Dr. Rabinstein told Neurology Today that “the discouraging news was that the results do not warrant a change in practice. At this point, intrathecal alteplase cannot be recommended for routine practice. The encouraging news is that aggressive clearance of IVH, when achieved (which proved even more challenging than suspected), can improve outcomes. Therefore, the mechanistic rationale of the study was validated.”
Dr. Rabinstein pointed out in the editorial that while the jury is still out on alteplase and other various approaches being evaluated for intraventricular hemorrhage (including intensive blood-pressure lowering and treatment with recombinant activated factor VII), the CLEAR III results underscore that “doing what we can is still very useful.”
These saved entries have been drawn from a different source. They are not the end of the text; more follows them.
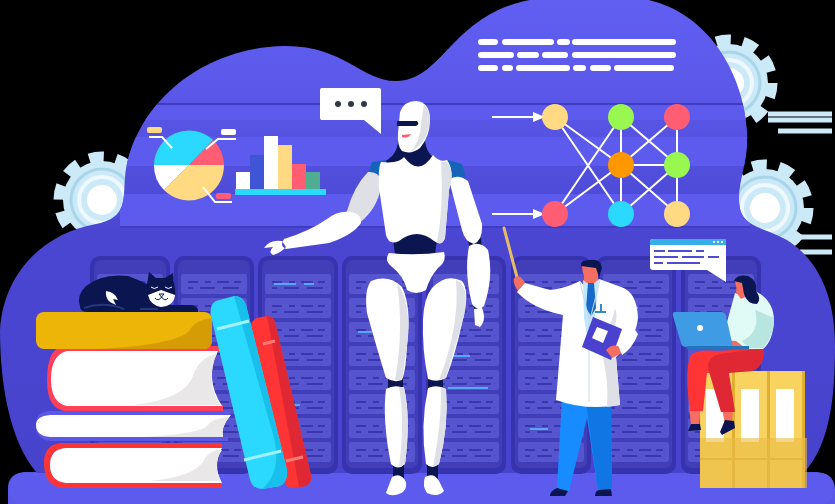
<!DOCTYPE html>
<html lang="en">
<head>
<meta charset="utf-8">
<title>Robot and machine learning lab</title>
<style>
:root{--ground:#000;--blob:#4945d0;--band:#5d5bee;--rack:#3732ad;--panel:#5754d0;--slot:#3a36ad;--navy:#0b1550;--white:#fff;--shade:#dfe0e6;--cyan:#2bd9ff;--red:#ff3535;--coral:#ff5d74;--sand:#ffda82;--orange:#ff9800;--lime:#98f850;--blue:#168cff;--gold:#edb508;--skin:#f46e62;--gear:#cbe9f7}
html,body{margin:0;background:var(--ground);overflow:hidden}
svg.scene{display:block;width:835px;height:504px}
.white{fill:var(--white)}.shade{fill:var(--shade)}.navy{fill:var(--navy)}.cyan{fill:var(--cyan)}.red{fill:var(--red)}.coral{fill:var(--coral)}.sand{fill:var(--sand)}.orange{fill:var(--orange)}.lime{fill:var(--lime)}.blue{fill:var(--blue)}.gold{fill:var(--gold)}.skin{fill:var(--skin)}.band{fill:var(--band)}
.line{fill:none;stroke:var(--white);stroke-width:2}
.round{stroke-linecap:round;stroke-linejoin:round}
</style>
</head>
<body>
<svg class="scene" viewBox="0 0 835 504" role="img" aria-label="A humanoid robot in front of server racks, with a scientist, a woman on a laptop, books, a cat and charts">
<defs>
<linearGradient id="blobFill" x1="0" y1="0" x2="0" y2="1"><stop offset="0" stop-color="#615ff2"/><stop offset=".22" stop-color="#5a57e8"/><stop offset=".5" stop-color="#4a46d2"/><stop offset="1" stop-color="#4743cd"/></linearGradient>
<clipPath id="blobClip"><path d="M0 330C4 270 46 233 96 224C128 218 123 198 125 178C131 112 194 48 284 46C344 45 362 82 397 81C448 80 453 0 558-3H622C696-3 742 62 747 130C749 166 735 186 740 209C745 230 772 228 794 245C824 268 835 306 835 345C835 407 828 450 799 478H42C12 450 0 390 0 330Z"/></clipPath>
<g id="gear">
<circle r="41" fill="none" stroke="#cbe9f7" stroke-width="15" stroke-dasharray="14 11.8"/>
<circle r="39" fill="#cbe9f7"/><circle r="31" fill="none" stroke="#a9d5ea" stroke-width="3"/><circle r="23" fill="none" stroke="#eef9ff" stroke-width="4"/><circle r="15" fill="#fff"/>
</g>
<g id="slots"><rect width="66" height="20" rx="3" fill="#5754d0"/><path d="M7 8H17M24 8H30M36 8H48M53 8H60M7 14H12M19 14H34M42 14H58" stroke="#3a36ad" stroke-width="2"/></g>
<g id="rack">
<rect width="80" height="218" rx="10" fill="#3732ad"/><rect x="4" y="4" width="72" height="208" rx="7" fill="#423eb9"/>
<use href="#slots" x="7" y="18"/><use href="#slots" x="7" y="42"/><use href="#slots" x="7" y="66"/><use href="#slots" x="7" y="90"/><use href="#slots" x="7" y="114"/><use href="#slots" x="7" y="138"/><use href="#slots" x="7" y="162"/><use href="#slots" x="7" y="186"/>
</g>
<g id="binder"><rect width="35" height="117" fill="#f8d35f"/><path d="M32 0H35V117H32Z" fill="#dfaf32"/><rect x="6" y="18" width="18" height="53" fill="#fff"/><path d="M0 88H35" stroke="#dfaf32" stroke-width="2"/></g>
</defs>
<rect width="835" height="504" fill="#000"/>

<g id="gears">
<use href="#gear" x="102" y="200"/><use href="#gear" x="729" y="83"/><use href="#gear" x="765" y="208"/>
<path d="M768 114H832M768 120H832M778 131H832M790 237H832M800 252H832" stroke="#cbe9f7" stroke-width="5"/>
</g>

<path id="floor" d="M24 472H817Q835 474 835 490V504H8V488Q8 474 24 472Z" fill="#5b58e8"/>
<g id="backdrop" clip-path="url(#blobClip)">
<rect y="-3" width="835" height="481" fill="url(#blobFill)"/>
<g class="band"><rect x="120" y="104" width="630" height="16"/><rect x="120" y="137" width="630" height="29"/><rect x="120" y="194" width="630" height="33"/></g>
<path d="M120 104H750M120 227H750" stroke="#403cc0" stroke-width="2"/>
</g>
<rect y="473" x="10" width="823" height="31" rx="12" class="band"/>

<g id="servers">
<use href="#rack" x="90" y="256"/><use href="#rack" x="174" y="256"/><use href="#rack" x="258" y="256"/><use href="#rack" x="342" y="256"/><use href="#rack" x="426" y="256"/><use href="#rack" x="511" y="256"/><use href="#rack" x="596" y="256"/><use href="#rack" x="681" y="256"/>
<path d="M274 284H296M304 284H314M442 356H470M448 388H488M358 332H372M614 308H638M530 429H548M275 405H300" stroke="#55a9ee" stroke-width="2"/>
</g>

<g id="code-lines" class="line round" style="stroke-width:6">
<path d="M481 42H495M505 42H551M560 42H567M575 42H673M481 55H511M520 55H536M545 55H565M575 55H673M481 68H495M505 68H510M519 68H567M576 68H583M593 68H608M617 68H671"/>
</g>

<g id="neural-network">
<path class="line" d="M492 117H535M492 214H535"/>
<path class="white" d="M533 112L545 117L533 122ZM533 209L545 214L533 219Z"/>
<path class="line" d="M555 117L621 165L555 214M555 117L621 214M555 214L621 117M621 117V214M621 117L677 165L621 214M621 165H677M621 165L677 117M621 165L677 214M677 117V214"/>
<circle class="sand" cx="555" cy="117" r="13"/><circle class="coral" cx="555" cy="214" r="13"/><circle class="lime" cx="621" cy="117" r="13"/><circle class="orange" cx="621" cy="165" r="13"/><circle class="cyan" cx="621" cy="214" r="13"/><circle class="coral" cx="677" cy="117" r="13"/><circle class="lime" cx="677" cy="165" r="13"/><circle class="sand" cx="677" cy="214" r="13"/>
</g>

<g id="pie-chart">
<path class="cyan" d="M189 165H154A35 35 0 0 1 213 140Z"/><path class="coral" d="M189 165L213 140A35 35 0 0 1 224 165Z"/><path class="sand" d="M189 165H224A35 35 0 0 1 164 190Z"/><path class="white" d="M189 165L164 190A35 35 0 0 1 154 165Z"/>
<path class="line" d="M149 137H162L172 148M236 139H218L206 149M232 202H215L203 187"/>
<rect class="sand" x="147" y="127" width="15" height="6" rx="2"/><rect class="white" x="221" y="129" width="15" height="6" rx="2"/><rect class="coral" x="216" y="193" width="15" height="6" rx="2"/>
</g>
<g id="bar-chart">
<rect class="white" x="236" y="172" width="14" height="18"/><rect x="250" y="155" width="14" height="35" fill="#3f55d6"/><rect class="white" x="264" y="136" width="14" height="54"/><rect class="sand" x="278" y="145" width="14" height="45"/><rect class="coral" x="292" y="164" width="14" height="26"/><rect x="306" y="172" width="14" height="18" fill="#4fae91"/><rect class="cyan" x="235" y="189" width="91" height="6"/>
</g>

<g id="speech-bubble">
<path class="white" d="M322 88H379Q381 88 381 90V134L364 120H322Q320 120 320 118V90Q320 88 322 88Z"/>
<g fill="#343844"><circle cx="338" cy="104" r="3"/><circle cx="351" cy="104" r="3"/><circle cx="364" cy="104" r="3"/></g>
</g>

<g id="robot">
<path class="navy" d="M398 140L425 136Q424 154 440 162L417 172L379 164Q398 157 398 140ZM392 232H438L434 262H396ZM388 374H403V392H388ZM428 374H443V392H428ZM393 460H404V480H393ZM427 460H438V480H427Z"/>
<path d="M372 162L386 160L388 180H366ZM448 160L462 164L466 178L448 182Z" fill="#1664b8"/>
<path class="white" d="M400 112Q404 101 416 101Q430 102 430 120Q430 136 420 148Q411 155 402 151Q397 146 398 133Z"/>
<path class="shade" d="M424 104Q432 112 429 127Q425 144 411 152Q421 139 421 124Z"/>
<path class="navy" d="M397 121H417Q420 124 416 126H397Z"/><path d="M402 135L411 134Q408 139 402 137Z" class="coral"/>
<path class="shade" d="M368 172Q379 171 382 182Q379 205 364 219Q354 229 341 229Q338 221 347 211Q354 186 368 172Z"/>
<path class="white" d="M351 212Q362 214 361 223Q353 235 329 243L286 249Q279 246 284 239Q310 231 327 219Q338 210 351 212ZM282 241Q270 239 264 248L273 247Q268 252 273 255Q282 252 286 247Z"/>
<path class="navy" d="M468 240L481 238L482 250H470ZM473 300H482V314H475Z"/>
<path class="white" d="M449 180Q457 173 468 181L482 224Q483 240 474 244Q465 242 462 230ZM469 246Q480 240 488 250Q494 277 484 306Q478 312 472 304Q464 273 469 246ZM474 309L482 308Q487 319 480 327L475 325Z"/>
<path class="white" d="M381 162Q399 164 404 157Q419 177 433 155Q440 163 447 160Q455 171 449 190L445 238Q442 247 434 241Q417 227 399 241Q389 246 386 235L379 188Q378 168 381 162Z"/>
<path class="shade" d="M441 162H447Q455 171 449 190L445 238Q442 246 437 242Q444 206 441 162Z"/>
<path class="white" d="M389 253Q416 256 444 252Q447 261 438 268Q430 277 426 290Q416 296 407 290Q404 276 391 266Q384 260 389 253Z"/>
<path class="white" d="M371 281Q389 274 402 287Q412 308 407 346Q406 370 402 380Q394 383 386 378Q377 349 367 313Q364 290 371 281ZM432 288Q446 273 462 281Q470 291 463 319Q455 356 446 378Q437 383 428 379Q422 350 423 319Q424 298 432 288ZM386 389Q395 384 404 388Q411 418 405 464Q398 471 391 464Q382 420 386 389ZM428 388Q437 384 446 389Q449 425 439 464Q432 470 426 464Q420 425 428 388ZM392 477Q401 472 406 482Q407 488 403 492Q392 498 386 493ZM425 477Q434 472 439 481L444 491Q438 498 427 493Q422 486 425 477Z"/>
<path class="shade" d="M397 283Q412 302 407 346L402 380H395Q404 330 397 283ZM456 280Q470 285 464 316L446 378L439 380Q460 326 456 280ZM399 387H404Q411 418 405 464L399 467Q405 421 399 387ZM441 387L446 389Q449 425 439 464L433 467Q442 420 441 387Z"/>
</g>

<g id="books">
<path class="red" d="M222 443H62Q43 444 44 465Q45 487 64 488H222V483H66Q50 481 50 465Q50 449 66 448H222Z"/>
<path class="white" d="M222 448H66Q50 449 50 465Q50 481 66 483H222Q212 465 222 448Z"/><path d="M216 450H222Q212 465 221 481H150Q192 477 203 462Q207 453 216 450Z" fill="#e9e7e7"/>
<path d="M230 411H50Q36 411 36 425Q36 440 51 441H228V437H51Q40 436 40 425Q40 415 51 415H230Z" fill="#5b58e8"/><path class="white" d="M231 415H50Q36 416 36 425Q36 436 50 437H223Q220 427 231 415Z"/><path d="M229 417Q221 428 223 437H140Q202 434 208 425Q213 418 229 417Z" fill="#e9e7e7"/>
<path d="M222 346H64Q47 348 47 380Q47 409 65 411H223V405H67Q53 403 53 379Q53 355 67 352H222Z" fill="#ff4058"/>
<path class="white" d="M218 351H67Q51 355 51 379Q51 403 67 406H222Q204 378 218 351Z"/><path d="M217 353Q205 380 220 405H134Q185 399 193 376Q198 359 217 353Z" fill="#e9e7e7"/>
<rect class="gold" x="36" y="312" width="176" height="37" rx="8"/><path d="M212 318V341Q211 349 203 349H100Q180 344 190 330Q195 320 212 318Z" fill="#d69c05"/>
<path class="red" d="M257 318L267 316Q273 316 275 322L311 475Q312 483 306 486L292 488Q286 487 284 481L250 330Q250 321 257 318Z"/>
<path d="M267 316Q273 316 275 322L311 475Q312 483 306 486L299 487Z" fill="#df2834"/><path d="M263 344L275 341M286 461L303 457" stroke="#ff7a76" stroke-width="3"/>
<path class="cyan" d="M216 301L234 296Q243 296 246 305L287 470Q288 482 280 486L262 489Q253 489 250 480L211 316Q209 305 216 301Z"/>
<path d="M234 296Q243 296 246 305L287 470Q288 482 280 486L262 489Q282 472 274 438Z" fill="#18bfea"/><path d="M217 329L249 321M244 460L281 451" stroke="#a2f2ff" stroke-width="3"/>
</g>

<g id="cat">
<path class="navy" d="M80 306Q76 296 86 286Q102 273 128 276Q141 281 147 284L149 272L156 278H165L173 273Q173 281 175 288Q177 298 169 305H192Q199 307 198 312H88Q80 312 80 306Z"/>
<path class="white" d="M148 295L161 290L175 295Q174 306 161 307Q150 305 148 295ZM106 291Q115 292 118 300L113 299L116 305L110 302Q105 298 106 291Z"/>
<path d="M151 287Q154 290 158 287M165 287Q168 290 172 287" class="line" style="stroke-width:1"/><path d="M159 294H164L161.5 297ZM161.5 297Q158 302 155 298M161.5 297Q165 302 168 298" fill="none" stroke="#0b1550"/>
<path d="M84 308Q104 301 124 309M140 309H158" fill="none" stroke="#27357d" stroke-width="2"/>
</g>

<g id="scientist">
<path d="M504 228L518 281" stroke="#e5bd65" stroke-width="3" class="round"/>
<path class="blue" d="M562 397H611L612 488Q606 494 598 491L587 418L569 491Q560 492 557 488Z"/>
<path d="M586 402L598 490Q605 493 612 488L611 400Z" fill="#0f76e3"/>
<path class="navy" d="M557 488L568 491L565 496H550Q550 491 557 488ZM599 490L611 489L612 496H595Q595 491 599 490Z"/>
<path class="skin" d="M584 268H598V283L591 290L584 282ZM515 286Q511 277 518 276Q525 279 526 287L520 294Z"/>
<path class="white" d="M580 281Q564 289 550 290L525 283L517 292Q533 309 563 315L556 400Q586 411 620 405L616 357Q636 339 638 318Q637 292 621 287L599 279L591 294Z"/>
<path class="shade" d="M615 308Q621 324 604 341L616 357L620 405L607 407Q609 380 602 354L588 346Q610 337 615 308Z"/>
<path d="M583 280L591 286L599 279L595 318L589 348L584 318Z" fill="#bde8ff"/><path d="M588 283H594L596 308L591 316L586 308Z" fill="#1669c9"/>
<path d="M580 282L589 319V402M600 280L590 319" fill="none" stroke="#cdd4e2"/>
<path d="M595 312H606M601 304V312" stroke="#308bc7" stroke-width="2"/>
<path class="skin" d="M582 266Q583 260 592 260Q600 263 599 273Q597 282 589 282Q583 280 582 266Z"/><path class="navy" d="M581 266Q580 260 589 260Q601 258 602 268L599 277L596 268Z"/>
<path d="M593 317L622 329L611 360L582 347Z" fill="#4a42cf"/><path class="white" d="M597 327L608 331L603 343L592 338Z"/>
<path class="skin" d="M606 350Q613 343 620 347L622 353L612 358Z"/><path class="white" d="M618 345L633 327L638 334Q632 349 622 355Z"/>
</g>

<g id="binders"><use href="#binder" x="700" y="371"/><use href="#binder" x="735" y="371"/><use href="#binder" x="770" y="371"/><path d="M700 438H807V488H700Z" fill="#e9bd46" opacity=".6"/></g>

<g id="chat-window">
<path class="white" d="M653 239H724Q726 239 726 242V282L707 270H653Q650 270 650 267V242Q650 239 653 239Z"/><path d="M653 239H724Q726 239 726 242V245H650V242Q650 239 653 239Z" fill="#36aee8"/>
<path d="M713 242H715M717 242H719M721 242H723" stroke="#fff" stroke-width="2"/><path d="M654 251H665M668 251H692M696 251H704M654 257H678M682 257H704M708 257H719M654 263H663M667 263H700" stroke="#4f4bd3" stroke-width="2"/>
</g>

<g id="woman-with-laptop">
<path class="skin" d="M689 405L701 404L699 425L691 426ZM721 405L733 404L732 423L725 423Z"/>
<path class="navy" d="M691 424H700L701 430L688 431ZM725 420L734 421L735 428L722 435L720 432Z"/>
<path class="red" d="M763 348Q766 365 752 371L707 373L703 411H690Q684 369 691 355Q697 349 718 351Z"/>
<path d="M763 348Q766 365 752 371L729 373L735 412H721L710 375Q703 358 720 354Z" fill="#df2834"/>
<path d="M735 293Q744 297 755 291Q774 300 774 321Q773 341 763 349H730L721 336L727 322Z" fill="#e0faf5"/>
<path d="M755 310Q761 332 742 341L749 348H763Q774 337 774 318Z" fill="#b8e5df"/>
<path class="skin" d="M737 282H749V295L741 299L736 292ZM735 281Q737 276 745 278L748 290Q742 296 737 291Z"/>
<path class="navy" d="M734 281Q737 274 748 276Q758 281 756 291Q762 299 757 304Q747 304 744 294L742 283Z"/>
<path class="skin" d="M723 340L736 341L744 347L728 348Z"/>
<path d="M675 312H721Q725 312 726 316L733 347H686Q682 347 681 343L673 316Q672 312 675 312Z" fill="#409be5"/><path d="M687 346H749V349H687Z" fill="#2572bd"/><circle class="white" cx="700" cy="328" r="3"/>
</g>
</svg>
</body>
</html>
Steven M. Greenberg, MD, PhD, FAAN, professor of neurology at Harvard Medical School, said it was encouraging that irrigating the ventricle with alteplase appeared to be safe and that the overall mortality rates for the study participants were significantly lower than what has been previously reported for intraventricular hemorrhage. But he said the fact that there turned out to be more severe disability at 180 days in the group given alteplase was concerning.
“Most people would not be enthusiastic about adding treatment that doesn't improve good outcome,” said Dr. Greenberg, vice chairman of neurology and director of the Hemorrhagic Stroke Research Program at Massachusetts General Hospital. Still, he agreed that that further investigation of the use of alteplase is justified given that CLEAR III indicates “there is some possibility for improved outcome with greater extents of clot removal.”
Dr. Greenberg said that more effort also needs to go into preventing intracerebral hemorrhage, which is usually due to high blood pressure when extending to the ventricles. Particularly when there is intraventricular hemorrhage involved, “these hemorrhages are deadly and have the worst outcomes of essentially any form of stroke,” he said.
Sheryl Martin-Schild, MD, PhD, state medical director of stroke for the Louisiana Emergency Response Network, said that while bleeding into the ventricles of the brain is harmful because it can lead to hydrocephalus, “there is growing evidence that supports the idea that blood where it doesn't belong is toxic to the brain. The toxicity of the blood itself may reduce the chances of having a functional outcome.”
But she said it remains to be proved that “making the blood go away faster makes any difference in terms of functional outcome.” Does administering alteplase into the ventricles do “anything other than make the CT scan look better?” she asked.
Dr. Martin-Schild said a follow-up study to build on the insight gained from CLEAR III would be welcome because “this is such a hopeful intervention for a disease with limited therapeutic options.” •